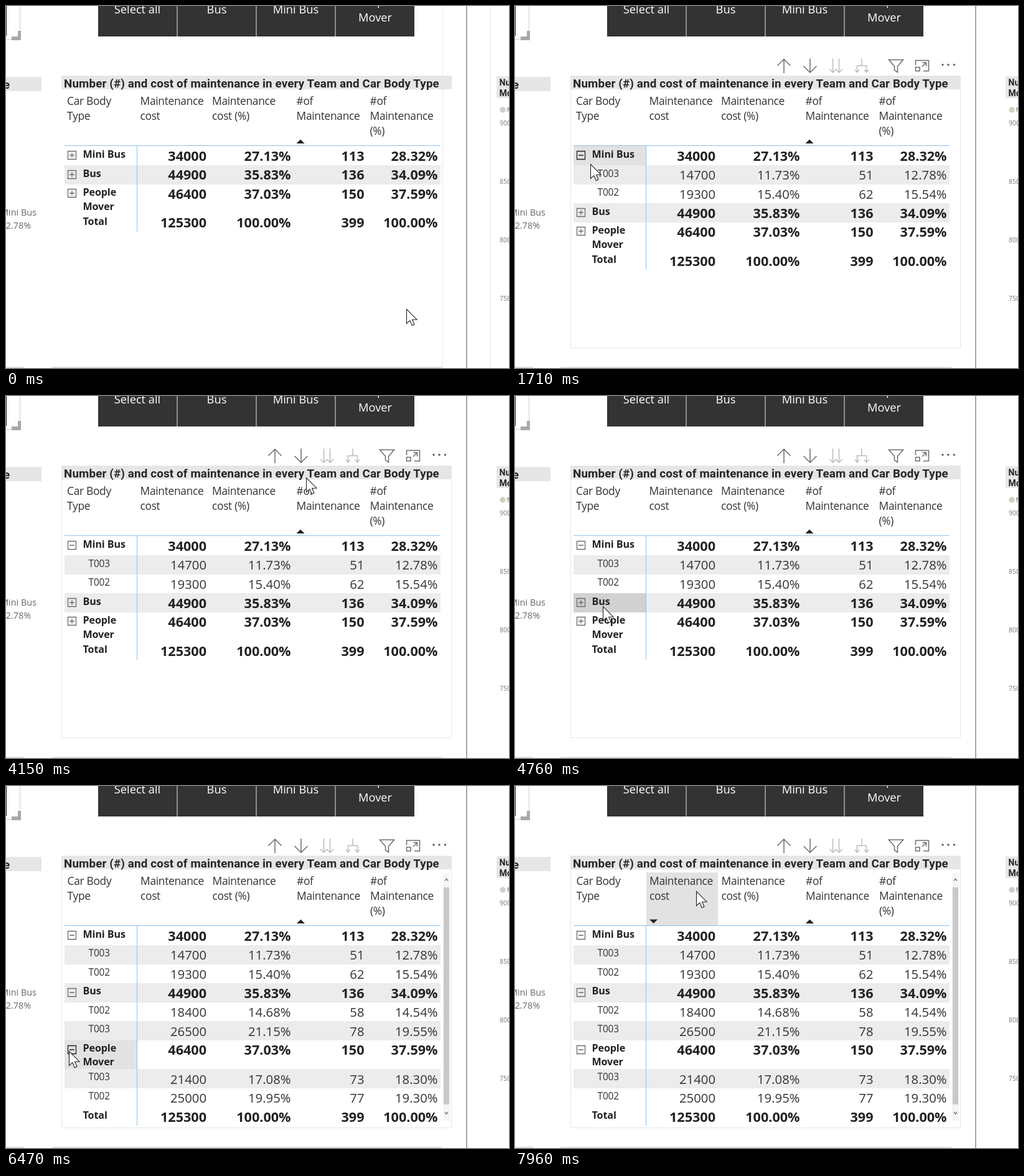
An HTML page that plays this animation: 808x582 px, repeating every 8000 ms.

```html
<!DOCTYPE html>
<html lang="en">
<head>
<meta charset="utf-8">
<title>Maintenance matrix</title>
<style>
  html, body { margin: 0; width: 100%; height: 100%; overflow: hidden; background: #fff; }
  svg { display: block; width: 808px; height: 582px; font-family: "Open Sans", "Noto Sans", sans-serif; }
  .title { font: 600 18.8px Roboto, sans-serif; letter-spacing: .13px; fill: #262626; }
  .title.mini { font-size: 14px; letter-spacing: 0; }
  .button { font-size: 18.3px; fill: #fff; text-anchor: middle; }
  .head { font-size: 17.4px; letter-spacing: -.32px; fill: #333; }
  .label { font-size: 15.4px; letter-spacing: -.1px; fill: #333; }
  .value { font-size: 20.3px; text-anchor: end; fill: #333; }
  .strong { font-weight: bold; fill: #222; }
  .label.strong { font-size: 16.1px; }
  .value.strong { font-size: 21.6px; }
  .side { font-size: 14.4px; text-anchor: end; fill: #666; }
  .axis { font-size: 10.5px; fill: #777; }
  .line { fill: none; stroke: #6b6b6b; stroke-width: 1.5; }
  .pale { stroke: #bcbcbc; }
  .blue { fill: none; stroke: #8fc4ef; }
</style>
</head>
<body>
<svg id="stage" viewBox="0 0 808 582" xmlns="http://www.w3.org/2000/svg">
  <g id="page"></g>
  <g id="guides"><path d="M701.5 0V582M778.5 0V582" stroke="#e6e6e6"/></g>
  <g id="bands"></g>
  <rect id="hover" fill="#000" fill-opacity=".115"/>
  <g id="heads"></g>
  <g id="table"></g>
  <path id="sortHint" d="M216 214.5h13l-6.500 6.500z" fill="#222"/>
  <g id="chrome">
    <path d="M89.500 134V549.500H715.500V134" fill="none" stroke="#e6e6e6"/>
    <g class="line">
      <path d="M432 108V85.500M421.500 96L432 85.500L442.500 96"/>
      <path d="M474 84.500V107M463.500 96.500L474 107L484.500 96.500"/>
      <path class="pale" d="M510.500 84.500V107M505 101.500l5.500 5.500l5.500-5.500M520.500 84.500V107M515 101.500l5.500 5.500l5.500-5.500"/>
      <path class="pale" d="M557 84.500V96M549.500 106V96H564.500V106M546 102.500l3.500 4l3.500-4M561 102.500l3.500 4l3.500-4"/>
      <path d="M600.500 86.500H623.500L614.500 97V106.500L609.500 103V97Z"/>
      <path d="M643.500 95V87.500H664.500V104.500H656M654.500 91H660.500V97M660.500 91L654 97.500M643.500 98.500H650V104.500H643.500Z"/>
    </g>
    <g fill="#666"><circle cx="687" cy="94.500" r="1.700"/><circle cx="696" cy="94.500" r="1.700"/><circle cx="705.500" cy="94.500" r="1.700"/></g>
  </g>
  <g id="scroll">
    <rect x="702" y="140" width="11" height="398" fill="#f5f5f5"/>
    <rect x="703" y="163" width="9" height="349" fill="#c9c9c9"/>
    <path d="M705 152.500l2.500-3.500l2.500 3.500M705 524l2.500 3.500l2.500-3.500" fill="none" stroke="#555" stroke-width="1.200"/>
  </g>
  <g id="tip">
    <rect x="444.500" y="312.500" width="77" height="30" fill="#fff" stroke="#b5b5b5"/>
    <text x="453" y="333" font-size="16" fill="#555">15.40%</text>
  </g>
  <path id="cursor" d="M.5.500V23.500L5.800 18.600L9.200 26.700L13 25L9.600 17.200H17Z" fill="#fff" stroke="#222" stroke-width="1.100"/>
</svg>
<script>
const $ = id => document.getElementById(id);
const text = (cls, x, y, s) => `<text class="${cls}" x="${x}" y="${y}">${s}</text>`;
const rect = (x, y, w, h, fill) => `<rect x="${x}" y="${y}" width="${w}" height="${h}" fill="${fill}"/>`;

const LOOP = 8000;
const TOP = 225.4, ROW = 30.6, TALL = 46.4;
const columns = [94, 211, 326, 462, 580, 698];
const rightEdges = [322, 457.5, 575.5, 693.5];
const opens = [1150, 5500, 6430];

const groups = [
  { name: ['Mini Bus'], values: ['34000', '27.13%', '113', '28.32%'], teams: [
    ['T003', '14700', '11.73%', '51', '12.78%'], ['T002', '19300', '15.40%', '62', '15.54%']] },
  { name: ['Bus'], values: ['44900', '35.83%', '136', '34.09%'], teams: [
    ['T002', '18400', '14.68%', '58', '14.54%'], ['T003', '26500', '21.15%', '78', '19.55%']] },
  { name: ['People', 'Mover'], values: ['46400', '37.03%', '150', '37.59%'], teams: [
    ['T003', '21400', '17.08%', '73', '18.30%'], ['T002', '25000', '19.95%', '77', '19.30%']] }
];

// time, x, y of the pointer tip
const path = [
  [0, 643, 487], [70, 643, 487], [400, 410, 385], [820, 103, 246], [1570, 106, 246],
  [1710, 120, 254], [1950, 240, 306], [2320, 426, 291], [2390, 429, 289], [3140, 429, 289],
  [3210, 480, 279], [3410, 487, 277], [3670, 487, 277], [4000, 486, 120], [4410, 476, 150],
  [4540, 270, 262], [4640, 150, 336], [4760, 141, 338], [5230, 104, 337], [5560, 99, 336],
  [5660, 104, 354], [5780, 114, 369], [6060, 101, 424], [6880, 101, 427], [7050, 140, 474],
  [7200, 170, 462], [7280, 236, 397], [7500, 335, 300], [7620, 350, 228], [7690, 345, 212],
  [7850, 300, 175], [7950, 291, 169], [LOOP, 291, 169]
];

function pointer(t) {
  const i = Math.max(1, path.findIndex(p => p[0] > t));
  const [a, b] = [path[i - 1], path[i]];
  const k = (t - a[0]) / (b[0] - a[0]);
  return [a[1] + (b[1] - a[1]) * k, a[2] + (b[2] - a[2]) * k];
}

function layout(stage) {
  const rows = [];
  let y = TOP;
  const add = (row, h) => { rows.push({ ...row, y, h }); y += h; };
  groups.forEach((g, i) => {
    const open = i < stage;
    add({ ...g, strong: true, sign: open ? '-' : '+' }, g.name.length > 1 ? TALL : ROW);
    if (open) g.teams.forEach(([name, ...values]) => add({ name: [name], values }, ROW));
  });
  add({ name: ['Total'], values: ['125300', '100.00%', '399', '100.00%'], strong: true, total: true }, ROW);
  return rows;
}

function rowMarkup(row, full) {
  const weight = row.strong ? ' strong' : '';
  const labelY = row.y + (full && row.y > TOP ? 18 : 18.6);
  let out = row.name.map((s, i) => text('label' + weight, row.strong ? 123.5 : 132.5, labelY + 22.4 * i, s)).join('');
  out += row.values.map((s, i) => text('value' + weight, rightEdges[i], row.y + 23.4, s)).join('');
  if (row.sign) {
    const y = Math.round(row.y + 14.6);
    const bar = row.sign === '+' ? `M106 ${y - 4}v8` : '';
    out += `<path class="line sign" style="stroke-width:1.3" d="M99.500 ${y - 6.5}h13v13h-13zM102 ${y}h8${bar}"/>`;
  }
  return out;
}

let rows, shownStage = -1;
function showTable(stage) {
  if (stage === shownStage) return;
  shownStage = stage;
  const full = stage === 3;
  rows = layout(stage);
  $('bands').innerHTML = rows.map((r, i) =>
    i % 2 && !r.total ? rect(94, Math.round(r.y), 604, Math.round(r.h), '#ececec') : '').join('');
  const last = rows[rows.length - 1];
  const bottom = Math.min(546, last.y + last.h - 1);
  $('table').innerHTML = rows.map(r => rowMarkup(r, full)).join('') +
    `<path class="blue" d="M94 224.500H698M210.500 225V${bottom}"/>`;
  $('heads').setAttribute('transform', `translate(${full ? 0.5 : 0})`);
  $('scroll').style.display = full ? '' : 'none';
}

function showHover(x, y) {
  const c = columns.findIndex((left, i) => x >= left && x < columns[i + 1]);
  const row = rows.find(r => y >= r.y && y < r.y + r.h);
  const head = y >= 139 && y < 224;
  const on = c >= 0 && (row || head);
  const hover = $('hover');
  hover.style.display = on ? '' : 'none';
  $('sortHint').style.display = head && c === 1 ? '' : 'none';
  if (on) {
    const box = head ? { y: 139, h: 85 } : row;
    const size = { x: columns[c], y: Math.round(box.y), width: columns[c + 1] - columns[c], height: Math.round(box.h) };
    for (const k in size) hover.setAttribute(k, size[k]);
  }
  const signed = rows.filter(r => r.sign);
  document.querySelectorAll('.sign').forEach((s, i) => {
    s.style.stroke = signed[i] === row && x < 118 ? '#222' : '';
  });
}

function drawPage() {
  const buttons = [['Select all', 211, 12], ['Bus', 338.5, 12], ['Mini Bus', 465.5, 12], ['People', 593, -1], ['Mover', 593, 25]];
  $('page').innerHTML =
    rect(148, 0, 508, 49, '#333') +
    [274.5, 401.5, 528.5].map(x => rect(x, 0, 1, 49, '#e8e8e8')).join('') +
    buttons.map(([s, x, y]) => text('button', x, y, s)).join('') +
    rect(0, 0, 1, 48, '#222') +
    '<path d="M22.500 0V41M0 53.500H10" stroke="#d0d0d0"/><path d="M19 40h5v15H9v-6h10z" fill="#a8a8a8"/>' +
    rect(0, 114, 57, 23, '#e6e6e6') + text('title', -4, 132.5, 'e') +
    rect(89, 112, 627, 22, '#e6e6e6') +
    text('title', 93, 130.5, 'Number (#) and cost of maintenance in every Team and Car Body Type') +
    text('side', 49, 337, 'Mini Bus') + text('side', 40, 357.5, '2.78%') +
    rect(739, 0, 2, 582, '#a6a6a6') +
    rect(788, 113, 20, 35, '#e6e6e6') +
    text('title mini', 792.5, 128, 'Number') + text('title mini', 792.5, 145, 'Mover') +
    '<circle id="dot" cx="798" cy="167" r="4.700"/>' + text('axis', 804.5, 171, 'Mini') +
    [900, 850, 800, 750].map((n, i) => text('axis', 793, 192 + 94 * i, n)).join('') +
    rect(0, 580, 29, 2, '#e0e0e0') + rect(73, 580, 628, 2, '#e0e0e0');

  const heads = [[98, 'Car Body', 'Type'], [215.5, 'Maintenance', 'cost'], [331, 'Maintenance', 'cost (%)'],
    [466.5, '#of', 'Maintenance'], [584.5, '#of', 'Maintenance', '(%)']];
  $('heads').innerHTML = heads.map(([x, ...lines]) =>
    lines.map((s, i) => text('head', x, 159 + 24 * i, s)).join('')).join('') +
    '<path d="M466.500 221h13l-6.500-6.500z" fill="#222"/>';
}

function draw(now) {
  const t = now % LOOP;
  const [x, y] = pointer(t);
  const active = t >= 130;
  showTable(opens.filter(at => t >= at).length);
  // the highlight trails the pointer slightly
  showHover(...pointer(Math.max(0, t - 80)));
  $('cursor').setAttribute('transform', `translate(${Math.round(x)} ${Math.round(y)})`);
  $('chrome').style.display = active ? '' : 'none';
  $('guides').style.display = active ? 'none' : '';
  $('tip').style.display = t >= 2730 && t < 3140 ? '' : 'none';
  $('dot').setAttribute('fill', t >= opens[0] && t < opens[1] ? '#d4cebc' : '#cfcfcd');
}

drawPage();
draw(0);
const start = performance.now();
(function frame() {
  draw(Math.max(0, performance.now() - start));
  requestAnimationFrame(frame);
})();
</script>
</body>
</html>
```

Work request:
Look through the entries above and copy each line that has "guides" in it.

Response:
  <g id="guides"><path d="M701.5 0V582M778.5 0V582" stroke="#e6e6e6"/></g>
  $('guides').style.display = active ? 'none' : '';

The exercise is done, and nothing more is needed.